**TASK DETAILS:** Which lines of the data contain the string "body"? Copy every one.

#### THE DATA

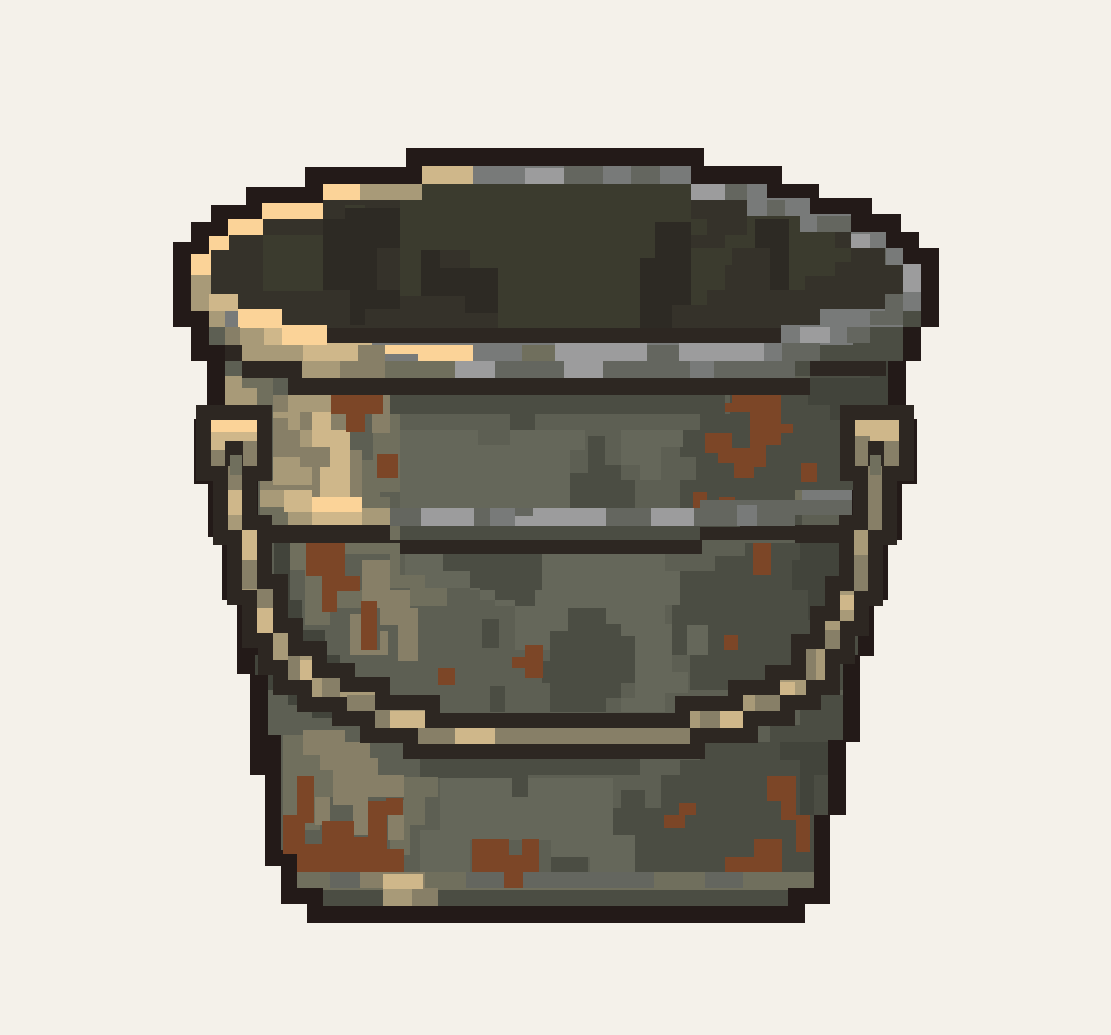
<!DOCTYPE html>
<html lang="en">
<head>
<meta charset="utf-8">
<title>Rusty bucket</title>
<style>
:root{--paper:#f4f1ea;--ink:#231a18;--line:#2d2722;--mid:#5d5f53;--olive:#65675a;--shade:#4b4d43;--deep:#42443b;--khaki:#706f5d;--tan:#877f67;--sand:#a89a78;--cream:#cfb78a;--glow:#fbd398;--rust:#7c4627;--pit:#35322a;--well:#3b3b2e;--gap:#2d2a24;--steel:#787a79;--iron:#64665f;--silver:#9c9c9d}
html,body{margin:0;height:100%;overflow:hidden;background:var(--paper)}
svg{display:block;width:1111px;height:1035px;shape-rendering:crispEdges}
.ink{fill:var(--ink)}.line{fill:var(--line)}.mid{fill:var(--mid)}.olive{fill:var(--olive)}.shade{fill:var(--shade)}.deep{fill:var(--deep)}.khaki{fill:var(--khaki)}.tan{fill:var(--tan)}.sand{fill:var(--sand)}.cream{fill:var(--cream)}.glow{fill:var(--glow)}.rust{fill:var(--rust)}.pit{fill:var(--pit)}.well{fill:var(--well)}.gap{fill:var(--gap)}.steel{fill:var(--steel)}.iron{fill:var(--iron)}.silver{fill:var(--silver)}
.contour{fill:var(--line);stroke:var(--line);stroke-width:30;stroke-linejoin:miter}
</style>
</head>
<body>
<svg viewBox="0 0 1111 1035" role="img" aria-label="Pixel art of a rusty metal bucket with a wire handle">
<defs>
<path id="wire" d="M228 450H242V530H257V589H273V633H288V656H312V678H340V692H375V710H425V728H690V711H743V695H780V680H806V649H825V621H840V591H854V530H868V450H882V530H868V591H854V621H840V649H825V680H806V695H780V711H743V728H690V744H418V728H375V711H347V697H312V680H288V660H273V633H257V590H242V530H228Z"/>
<path id="body-shape" d="M209 316H903V345H888V405H857V490H852V525H858V655H843V740H828V815H814V888H788V906H323V888H297V850H281V735H268V675H255V655H258V405H225V345H209Z"/>
<clipPath id="body-clip"><use href="#body-shape"/></clipPath>
</defs>

<path id="silhouette" class="ink" d="M406 148H704V166H782V184H819V198H872V214H901V232H919V248H939V327H921V361H906V419H917V484H902V540H888V600H874V656H860V742H846V815H830V904H805V923H307V904H281V866H265V775H250V674H237V600H222V537H208V484H194V419H207V361H191V327H173V242H191V222H211V205H246V187H305V167H406Z"/>

<g id="body" clip-path="url(#body-clip)">
<use href="#body-shape" class="mid"/>
<g id="upper-wall">
<path class="shade" d="M373 395H725V414H535V430H510V414H373ZM680 430H700V414H730V395H810V361H903V508H680V480H696V457H680ZM588 436H605V465H621V480H635V508H570V473H588Z"/>
<path class="olive" d="M400 430H478V445H510V430H585V450H570V508H400ZM621 430H683V447H661V480H640V465H621Z"/>
<path class="khaki" d="M373 414H400V492H380V508H362V460H373ZM242 378H273V395H320V414H273V405H242Z"/>
<path class="tan" d="M273 395H390V433H372V414H350V450H362V497H260V480H288V465H273Z"/>
<path class="sand" d="M225 376H242V388H257V410H225ZM273 412H288V395H331V412H300V430H288V418H273ZM300 430H320V447H300ZM273 457H300V467H312V485H273Z"/>
<path class="cream" d="M312 412H331V430H350V497H320V467H330V447H312Z"/>
<path class="deep" d="M808 378H870V361H888V405H857V420H830V405H808Z"/>
</g>
<g id="middle-wall">
<path class="shade" d="M443 554H542V590H535V606H495V590H470V571H443ZM568 608H606V624H621V636H635V683H621V698H606V712H550V683H542V661H550V631H568ZM482 619H499V648H482ZM490 686H505V712H490ZM680 571H715V556H745V543H858V690H690V655H672V605H680Z"/>
<path class="olive" d="M405 554H443V571H470V590H495V606H535V590H542V554H665V571H680V605H665V624H672V672H688V693H665V712H621V698H635V636H621V624H606V608H568V631H550V650H515V600H480V588H425V575H405ZM687 625H708V655H687Z"/>
<path class="deep" d="M800 543H845V590H825V620H808V590H792V560H800ZM274 543H290V600H302V630H325V655H340V672H300V640H274Z"/>
<path class="khaki" d="M290 543H400V575H425V588H447V606H410V588H390V554H345V590H362V608H330V625H305V570H290Z"/>
<path class="tan" d="M362 560H390V590H410V608H418V661H398V625H380V608H362ZM350 614H361V650H380V631H388V655H350Z"/>
</g>
<g id="lower-wall">
<path class="deep" d="M255 655H273V675H296V690H312V705H340V718H312V705H288V690H268V675H255Z"/>
<path class="shade" d="M700 742H770V725H800V695H843V888H635V850H621V835H613V808H621V790H645V808H661V775H680V760H700ZM420 759H640V775H528V797H512V778H420ZM551 857H588V872H551Z"/>
<path class="olive" d="M440 778H512V797H528V778H613V835H635V872H590V857H551V840H470V872H420V830H440Z"/>
<path class="khaki" d="M283 735H305V755H320V770H350V797H320V830H283ZM404 777H438V797H425V825H410V855H390V800H404Z"/>
<path class="tan" d="M303 730H345V742H370V758H378V775H404V797H368V835H353V805H333V770H320V755H303ZM315 797H330V825H315ZM388 815H404V840H388Z"/>
<path class="deep" d="M780 742H828V775H814V815H800V760H780Z"/>
</g>
<g id="base-rim">
<path class="khaki" d="M297 872H814V888H788V906H323V888H297Z"/>
<path class="shade" d="M425 890H788V906H425ZM323 890H383V906H323Z"/>
<path class="iron" d="M330 872H360V888H330ZM466 872H654V888H466ZM705 872H743V888H705Z"/>
<path class="tan" d="M360 872H425V888H438V906H383V888H360Z"/>
<path class="cream" d="M383 874H423V889H383Z"/>
<path class="sand" d="M383 889H412V906H383Z"/>
</g>
</g>

<g id="rust-spots" class="rust">
<path d="M331 395H383V414H365V432H346V414H331ZM377 454H398V478H377Z"/>
<path d="M732 395H781V424H793V433H781V445H766V467H754V478H734V463H718V453H705V433H732V448H750V412H725V403H732ZM801 463H817V482H801ZM693 492H707V508H693ZM719 497H735V510H719Z"/>
<path d="M306 543H345V576H360V591H337V612H322V576H306ZM361 601H377V650H361ZM438 668H455V685H438ZM512 657H525V645H543V678H525V668H512ZM753 543H771V575H753ZM724 635H738V650H724Z"/>
<path d="M297 776H314V823H305V844H322V821H354V837H368V801H386V798H403V815H387V849H404V872H297V854H283V815H297Z"/>
<path d="M472 839H509V855H522V839H539V872H523V888H504V872H472ZM664 815H679V803H696V815H685V828H664ZM767 776H796V815H810V852H796V820H781V801H767ZM725 857H754V839H782V872H725Z"/>
</g>

<g id="middle-hoop">
<path class="line" d="M260 525H390V540H700V525H852V543H795V540H702V554H400V543H260Z"/>
<path class="khaki" d="M260 490H312V497H390V508H700V500H795V490H852V515H802V525H700V540H390V525H260Z"/>
<path class="shade" d="M400 526H700V540H400ZM780 515H802V525H740V527H700V540H665V526H740V515Z"/>
<path class="iron" d="M390 508H700V526H390ZM700 500H852V515H795V526H700Z"/>
<path class="sand" d="M260 490H284V507H260ZM288 512H312V525H288ZM362 508H390V525H362Z"/>
<path class="cream" d="M284 490H312V512H284ZM312 512H362V525H312Z"/>
<path class="glow" d="M312 497H362V512H312Z"/>
<path class="silver" d="M421 508H474V526H421ZM533 508H606V526H533ZM515 516H533V526H515ZM651 508H694V526H651Z"/>
<path class="steel" d="M737 505H757V526H737ZM802 490H852V500H802ZM490 508H515V526H490Z"/>
</g>

<g id="rim">
<path class="line" d="M225 345H242V361H302V378H810V361H886V376H810V395H288V378H242V361H225Z"/>
<path class="steel" d="M191 254H209V236H228V219H262V203H323V184H422V166H691V184H767V198H810V214H851V232H886V248H903V264H921V311H903V345H853V361H795V378H302V361H242V345H225V327H209V311H191Z"/>
<g id="rim-back">
<path class="glow" d="M191 254H209V236H228V219H262V203H323V184H360V200H323V219H280V235H245V235H229V250H211V275H191Z"/>
<path class="sand" d="M191 275H211V311H191ZM360 184H422V200H373V200H360Z"/>
<path class="cream" d="M422 166H473V184H422ZM323 200H345V216H323ZM229 235H256V250H229Z"/>
<path class="iron" d="M564 166H603V184H564ZM631 166H660V184H631ZM725 184H747V200H725ZM767 200H785V216H767ZM817 216H851V232H817ZM870 248H886V265H870Z"/>
<path class="silver" d="M525 168H564V184H525ZM691 184H725V200H691ZM851 234H870V248H851ZM903 264H921V292H903Z"/>
</g>
<path id="rim-cavity" class="pit" d="M211 283V250H229V235H263V219H323V200H422V184H691V200H747V216H800V232H851V248H885V265H903V294H885V309H847V325H781V343H327V325H282V309H238V294H211Z"/>
<g id="inner-wall">
<path class="well" d="M263 235H323V219H345V205H365V219H345V235H323V291H263ZM400 200H422V184H691V219H707V235H655V258H640V328H498V268H470V250H421V296H400ZM691 248H725V235H747V216H800V232H835V248H851V262H835V276H805V290H789V228H755V248H732V265H725V290H707V305H691Z"/>
<path class="gap" d="M323 219H345V208H400V248H377V290H400V309H365V325H350V290H323ZM421 250H440V268H498V313H465V296H421ZM655 222H691V305H672V328H640V258H655ZM755 219H789V290H770V248H755Z"/>
<path class="line" d="M327 328H781V343H327Z"/>
</g>
<g id="rim-front">
<path class="sand" d="M191 290H209V311H225V327H264V343H303V361H372V378H302V361H242V345H225V327H209V311H191Z"/>
<path class="cream" d="M209 294H238V309H282V325H327V343H372V361H303V345H264V328H238V311H209Z"/>
<path class="glow" d="M238 309H282V325H327V345H282V328H238ZM372 345H473V361H418V354H372Z"/>
<path class="tan" d="M358 345H385V378H340V361H358ZM225 327H240V345H225Z"/>
<path class="khaki" d="M385 361H455V378H385ZM522 345H555V361H522Z"/>
<path class="iron" d="M495 361H564V378H495ZM603 361H690V378H603ZM714 361H795V378H714ZM647 345H679V361H647Z"/>
<path class="silver" d="M555 343H647V361H555ZM679 343H764V361H679ZM455 361H495V378H455ZM564 361H603V378H564ZM800 327H830V343H800Z"/>
<path class="shade" d="M903 311H921V327H903V361H853V376H795V361H820V345H853V327H903Z"/>
<path class="iron" d="M782 343H820V361H782ZM847 311H903V325H870V343H847ZM885 294H903V311H885Z"/>
<path class="steel" d="M820 309H870V327H820Z"/>
<path class="line" d="M810 361H886V376H810Z"/>
</g>
</g>

<g id="handle">
<use href="#wire" class="contour"/>
<path class="contour" d="M211 420H257V466H211ZM855 420H899V466H855Z"/>
<use href="#wire" class="sand"/>
<path class="tan" d="M228 450H242V490H228ZM242 560H257V589H242ZM257 589H273V608H257ZM288 656H300V680H288ZM322 678H340V697H322ZM347 695H375V711H347ZM375 710H390V728H375ZM418 728H455V744H418ZM495 728H690V744H495ZM700 711H720V728H700ZM755 695H780V711H755ZM806 649H816V680H806ZM825 630H840V649H825ZM854 555H868V591H854ZM868 450H882V530H868Z"/>
<path class="cream" d="M228 490H242V515H228ZM242 530H257V560H242ZM257 608H273V633H257ZM300 660H312V680H300ZM390 711H425V728H390ZM455 728H495V744H455ZM720 711H743V728H720ZM780 682H795V695H780ZM840 595H854V610H840Z"/>
<g id="ears">
<path class="cream" d="M211 420H257V466H211ZM855 420H899V466H855Z"/>
<path class="glow" d="M211 420H257V432H211Z"/>
<path class="tan" d="M211 450H225V466H211ZM243 441H257V466H243ZM855 436H870V466H855ZM884 441H899V466H884Z"/>
<path class="line" d="M225 441H243V466H225ZM868 441H884V466H868Z"/>
<path class="khaki" d="M230 455H242V475H230ZM870 455H881V475H870Z"/>
</g>
</g>
</svg>
</body>
</html>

########

**SOLUTION TO THIS EXERCISE:**
html,body{margin:0;height:100%;overflow:hidden;background:var(--paper)}
<body>
<path id="body-shape" d="M209 316H903V345H888V405H857V490H852V525H858V655H843V740H828V815H814V888H788V906H323V888H297V850H281V735H268V675H255V655H258V405H225V345H209Z"/>
<clipPath id="body-clip"><use href="#body-shape"/></clipPath>
<g id="body" clip-path="url(#body-clip)">
<use href="#body-shape" class="mid"/>
</body>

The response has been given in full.